**Exercise requirements**.
Write out every line below with no difference at all.

**Available data**.
********************

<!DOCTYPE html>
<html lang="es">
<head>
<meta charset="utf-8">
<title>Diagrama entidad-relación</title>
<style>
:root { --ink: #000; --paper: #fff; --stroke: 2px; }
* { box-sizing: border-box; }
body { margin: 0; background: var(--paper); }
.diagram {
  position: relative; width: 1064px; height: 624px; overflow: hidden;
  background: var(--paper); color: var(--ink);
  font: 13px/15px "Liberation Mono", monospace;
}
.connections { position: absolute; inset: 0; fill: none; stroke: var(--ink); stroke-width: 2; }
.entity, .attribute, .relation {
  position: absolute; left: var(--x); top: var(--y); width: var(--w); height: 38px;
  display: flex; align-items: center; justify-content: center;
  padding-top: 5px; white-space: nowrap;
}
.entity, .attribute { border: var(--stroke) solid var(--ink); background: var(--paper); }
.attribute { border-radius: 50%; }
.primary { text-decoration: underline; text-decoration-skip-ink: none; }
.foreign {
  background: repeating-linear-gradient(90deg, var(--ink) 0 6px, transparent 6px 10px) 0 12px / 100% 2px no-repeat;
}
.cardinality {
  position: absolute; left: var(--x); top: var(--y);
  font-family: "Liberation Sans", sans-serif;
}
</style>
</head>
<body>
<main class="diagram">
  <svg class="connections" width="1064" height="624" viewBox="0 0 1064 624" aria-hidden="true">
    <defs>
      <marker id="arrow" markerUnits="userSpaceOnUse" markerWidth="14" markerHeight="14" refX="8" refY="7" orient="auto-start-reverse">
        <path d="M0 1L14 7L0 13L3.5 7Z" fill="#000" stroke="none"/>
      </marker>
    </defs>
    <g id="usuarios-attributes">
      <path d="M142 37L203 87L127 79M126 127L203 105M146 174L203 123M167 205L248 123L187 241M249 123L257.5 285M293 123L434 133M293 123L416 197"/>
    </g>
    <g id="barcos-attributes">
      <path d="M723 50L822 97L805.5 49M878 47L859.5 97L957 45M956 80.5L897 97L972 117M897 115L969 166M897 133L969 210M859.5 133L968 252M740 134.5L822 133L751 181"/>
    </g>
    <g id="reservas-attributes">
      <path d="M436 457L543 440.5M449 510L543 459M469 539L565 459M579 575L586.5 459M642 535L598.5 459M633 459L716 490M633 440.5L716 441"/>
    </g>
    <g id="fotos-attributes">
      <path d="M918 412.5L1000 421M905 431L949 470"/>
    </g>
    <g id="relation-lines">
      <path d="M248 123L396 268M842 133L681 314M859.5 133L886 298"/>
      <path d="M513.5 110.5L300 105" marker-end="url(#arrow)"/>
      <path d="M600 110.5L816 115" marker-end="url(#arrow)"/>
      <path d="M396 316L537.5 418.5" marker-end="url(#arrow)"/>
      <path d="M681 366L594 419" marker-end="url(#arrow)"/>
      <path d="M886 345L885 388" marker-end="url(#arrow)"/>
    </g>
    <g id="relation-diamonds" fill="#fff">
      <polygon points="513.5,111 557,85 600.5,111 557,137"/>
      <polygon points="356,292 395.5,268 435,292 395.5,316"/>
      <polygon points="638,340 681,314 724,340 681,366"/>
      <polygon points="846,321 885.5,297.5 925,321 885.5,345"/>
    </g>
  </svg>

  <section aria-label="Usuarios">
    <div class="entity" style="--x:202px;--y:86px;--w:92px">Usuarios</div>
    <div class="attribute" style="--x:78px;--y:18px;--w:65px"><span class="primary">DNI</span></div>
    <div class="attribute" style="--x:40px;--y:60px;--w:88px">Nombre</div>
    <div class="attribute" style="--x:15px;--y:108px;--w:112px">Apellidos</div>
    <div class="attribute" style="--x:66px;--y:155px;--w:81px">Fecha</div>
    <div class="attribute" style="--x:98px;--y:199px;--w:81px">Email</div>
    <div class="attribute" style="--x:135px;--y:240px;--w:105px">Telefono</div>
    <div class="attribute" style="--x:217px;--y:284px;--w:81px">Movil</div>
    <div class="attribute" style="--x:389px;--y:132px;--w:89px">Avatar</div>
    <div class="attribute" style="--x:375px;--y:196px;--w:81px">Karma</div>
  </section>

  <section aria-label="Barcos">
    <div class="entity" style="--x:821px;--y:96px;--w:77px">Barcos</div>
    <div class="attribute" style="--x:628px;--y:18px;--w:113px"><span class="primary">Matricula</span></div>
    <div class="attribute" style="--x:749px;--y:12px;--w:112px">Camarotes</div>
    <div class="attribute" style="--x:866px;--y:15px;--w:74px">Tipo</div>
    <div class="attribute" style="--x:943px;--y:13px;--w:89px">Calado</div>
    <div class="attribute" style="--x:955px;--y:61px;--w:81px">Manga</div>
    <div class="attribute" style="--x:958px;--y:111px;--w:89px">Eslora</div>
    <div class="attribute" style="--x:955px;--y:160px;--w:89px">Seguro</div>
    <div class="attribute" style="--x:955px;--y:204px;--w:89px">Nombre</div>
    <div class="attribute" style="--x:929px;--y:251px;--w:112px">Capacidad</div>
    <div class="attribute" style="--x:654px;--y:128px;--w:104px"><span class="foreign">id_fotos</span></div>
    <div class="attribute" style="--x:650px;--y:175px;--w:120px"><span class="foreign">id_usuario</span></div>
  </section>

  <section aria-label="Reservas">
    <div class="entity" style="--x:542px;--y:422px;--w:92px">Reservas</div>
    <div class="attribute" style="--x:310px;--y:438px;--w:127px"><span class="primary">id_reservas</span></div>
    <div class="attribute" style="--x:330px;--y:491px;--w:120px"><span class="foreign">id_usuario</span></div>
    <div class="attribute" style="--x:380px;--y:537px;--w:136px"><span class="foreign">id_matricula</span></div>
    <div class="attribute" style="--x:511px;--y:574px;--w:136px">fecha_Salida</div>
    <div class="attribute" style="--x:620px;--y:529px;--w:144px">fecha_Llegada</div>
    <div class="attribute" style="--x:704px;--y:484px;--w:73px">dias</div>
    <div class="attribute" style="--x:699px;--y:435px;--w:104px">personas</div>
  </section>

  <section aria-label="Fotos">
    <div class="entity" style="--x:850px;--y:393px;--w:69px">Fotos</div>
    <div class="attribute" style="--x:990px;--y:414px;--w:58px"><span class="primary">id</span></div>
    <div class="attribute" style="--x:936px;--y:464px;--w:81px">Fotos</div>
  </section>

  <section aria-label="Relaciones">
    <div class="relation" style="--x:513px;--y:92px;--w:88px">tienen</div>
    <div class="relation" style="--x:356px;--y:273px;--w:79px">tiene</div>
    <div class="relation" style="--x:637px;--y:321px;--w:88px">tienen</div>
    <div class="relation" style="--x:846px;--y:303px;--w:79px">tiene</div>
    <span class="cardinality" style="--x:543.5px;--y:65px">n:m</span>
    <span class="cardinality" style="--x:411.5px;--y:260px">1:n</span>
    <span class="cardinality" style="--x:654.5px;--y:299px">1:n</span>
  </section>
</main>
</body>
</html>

********************

**Solution to the problem**.
<!DOCTYPE html>
<html lang="es">
<head>
<meta charset="utf-8">
<title>Diagrama entidad-relación</title>
<style>
:root { --ink: #000; --paper: #fff; --stroke: 2px; }
* { box-sizing: border-box; }
body { margin: 0; background: var(--paper); }
.diagram {
  position: relative; width: 1064px; height: 624px; overflow: hidden;
  background: var(--paper); color: var(--ink);
  font: 13px/15px "Liberation Mono", monospace;
}
.connections { position: absolute; inset: 0; fill: none; stroke: var(--ink); stroke-width: 2; }
.entity, .attribute, .relation {
  position: absolute; left: var(--x); top: var(--y); width: var(--w); height: 38px;
  display: flex; align-items: center; justify-content: center;
  padding-top: 5px; white-space: nowrap;
}
.entity, .attribute { border: var(--stroke) solid var(--ink); background: var(--paper); }
.attribute { border-radius: 50%; }
.primary { text-decoration: underline; text-decoration-skip-ink: none; }
.foreign {
  background: repeating-linear-gradient(90deg, var(--ink) 0 6px, transparent 6px 10px) 0 12px / 100% 2px no-repeat;
}
.cardinality {
  position: absolute; left: var(--x); top: var(--y);
  font-family: "Liberation Sans", sans-serif;
}
</style>
</head>
<body>
<main class="diagram">
  <svg class="connections" width="1064" height="624" viewBox="0 0 1064 624" aria-hidden="true">
    <defs>
      <marker id="arrow" markerUnits="userSpaceOnUse" markerWidth="14" markerHeight="14" refX="8" refY="7" orient="auto-start-reverse">
        <path d="M0 1L14 7L0 13L3.5 7Z" fill="#000" stroke="none"/>
      </marker>
    </defs>
    <g id="usuarios-attributes">
      <path d="M142 37L203 87L127 79M126 127L203 105M146 174L203 123M167 205L248 123L187 241M249 123L257.5 285M293 123L434 133M293 123L416 197"/>
    </g>
    <g id="barcos-attributes">
      <path d="M723 50L822 97L805.5 49M878 47L859.5 97L957 45M956 80.5L897 97L972 117M897 115L969 166M897 133L969 210M859.5 133L968 252M740 134.5L822 133L751 181"/>
    </g>
    <g id="reservas-attributes">
      <path d="M436 457L543 440.5M449 510L543 459M469 539L565 459M579 575L586.5 459M642 535L598.5 459M633 459L716 490M633 440.5L716 441"/>
    </g>
    <g id="fotos-attributes">
      <path d="M918 412.5L1000 421M905 431L949 470"/>
    </g>
    <g id="relation-lines">
      <path d="M248 123L396 268M842 133L681 314M859.5 133L886 298"/>
      <path d="M513.5 110.5L300 105" marker-end="url(#arrow)"/>
      <path d="M600 110.5L816 115" marker-end="url(#arrow)"/>
      <path d="M396 316L537.5 418.5" marker-end="url(#arrow)"/>
      <path d="M681 366L594 419" marker-end="url(#arrow)"/>
      <path d="M886 345L885 388" marker-end="url(#arrow)"/>
    </g>
    <g id="relation-diamonds" fill="#fff">
      <polygon points="513.5,111 557,85 600.5,111 557,137"/>
      <polygon points="356,292 395.5,268 435,292 395.5,316"/>
      <polygon points="638,340 681,314 724,340 681,366"/>
      <polygon points="846,321 885.5,297.5 925,321 885.5,345"/>
    </g>
  </svg>

  <section aria-label="Usuarios">
    <div class="entity" style="--x:202px;--y:86px;--w:92px">Usuarios</div>
    <div class="attribute" style="--x:78px;--y:18px;--w:65px"><span class="primary">DNI</span></div>
    <div class="attribute" style="--x:40px;--y:60px;--w:88px">Nombre</div>
    <div class="attribute" style="--x:15px;--y:108px;--w:112px">Apellidos</div>
    <div class="attribute" style="--x:66px;--y:155px;--w:81px">Fecha</div>
    <div class="attribute" style="--x:98px;--y:199px;--w:81px">Email</div>
    <div class="attribute" style="--x:135px;--y:240px;--w:105px">Telefono</div>
    <div class="attribute" style="--x:217px;--y:284px;--w:81px">Movil</div>
    <div class="attribute" style="--x:389px;--y:132px;--w:89px">Avatar</div>
    <div class="attribute" style="--x:375px;--y:196px;--w:81px">Karma</div>
  </section>

  <section aria-label="Barcos">
    <div class="entity" style="--x:821px;--y:96px;--w:77px">Barcos</div>
    <div class="attribute" style="--x:628px;--y:18px;--w:113px"><span class="primary">Matricula</span></div>
    <div class="attribute" style="--x:749px;--y:12px;--w:112px">Camarotes</div>
    <div class="attribute" style="--x:866px;--y:15px;--w:74px">Tipo</div>
    <div class="attribute" style="--x:943px;--y:13px;--w:89px">Calado</div>
    <div class="attribute" style="--x:955px;--y:61px;--w:81px">Manga</div>
    <div class="attribute" style="--x:958px;--y:111px;--w:89px">Eslora</div>
    <div class="attribute" style="--x:955px;--y:160px;--w:89px">Seguro</div>
    <div class="attribute" style="--x:955px;--y:204px;--w:89px">Nombre</div>
    <div class="attribute" style="--x:929px;--y:251px;--w:112px">Capacidad</div>
    <div class="attribute" style="--x:654px;--y:128px;--w:104px"><span class="foreign">id_fotos</span></div>
    <div class="attribute" style="--x:650px;--y:175px;--w:120px"><span class="foreign">id_usuario</span></div>
  </section>

  <section aria-label="Reservas">
    <div class="entity" style="--x:542px;--y:422px;--w:92px">Reservas</div>
    <div class="attribute" style="--x:310px;--y:438px;--w:127px"><span class="primary">id_reservas</span></div>
    <div class="attribute" style="--x:330px;--y:491px;--w:120px"><span class="foreign">id_usuario</span></div>
    <div class="attribute" style="--x:380px;--y:537px;--w:136px"><span class="foreign">id_matricula</span></div>
    <div class="attribute" style="--x:511px;--y:574px;--w:136px">fecha_Salida</div>
    <div class="attribute" style="--x:620px;--y:529px;--w:144px">fecha_Llegada</div>
    <div class="attribute" style="--x:704px;--y:484px;--w:73px">dias</div>
    <div class="attribute" style="--x:699px;--y:435px;--w:104px">personas</div>
  </section>

  <section aria-label="Fotos">
    <div class="entity" style="--x:850px;--y:393px;--w:69px">Fotos</div>
    <div class="attribute" style="--x:990px;--y:414px;--w:58px"><span class="primary">id</span></div>
    <div class="attribute" style="--x:936px;--y:464px;--w:81px">Fotos</div>
  </section>

  <section aria-label="Relaciones">
    <div class="relation" style="--x:513px;--y:92px;--w:88px">tienen</div>
    <div class="relation" style="--x:356px;--y:273px;--w:79px">tiene</div>
    <div class="relation" style="--x:637px;--y:321px;--w:88px">tienen</div>
    <div class="relation" style="--x:846px;--y:303px;--w:79px">tiene</div>
    <span class="cardinality" style="--x:543.5px;--y:65px">n:m</span>
    <span class="cardinality" style="--x:411.5px;--y:260px">1:n</span>
    <span class="cardinality" style="--x:654.5px;--y:299px">1:n</span>
  </section>
</main>
</body>
</html>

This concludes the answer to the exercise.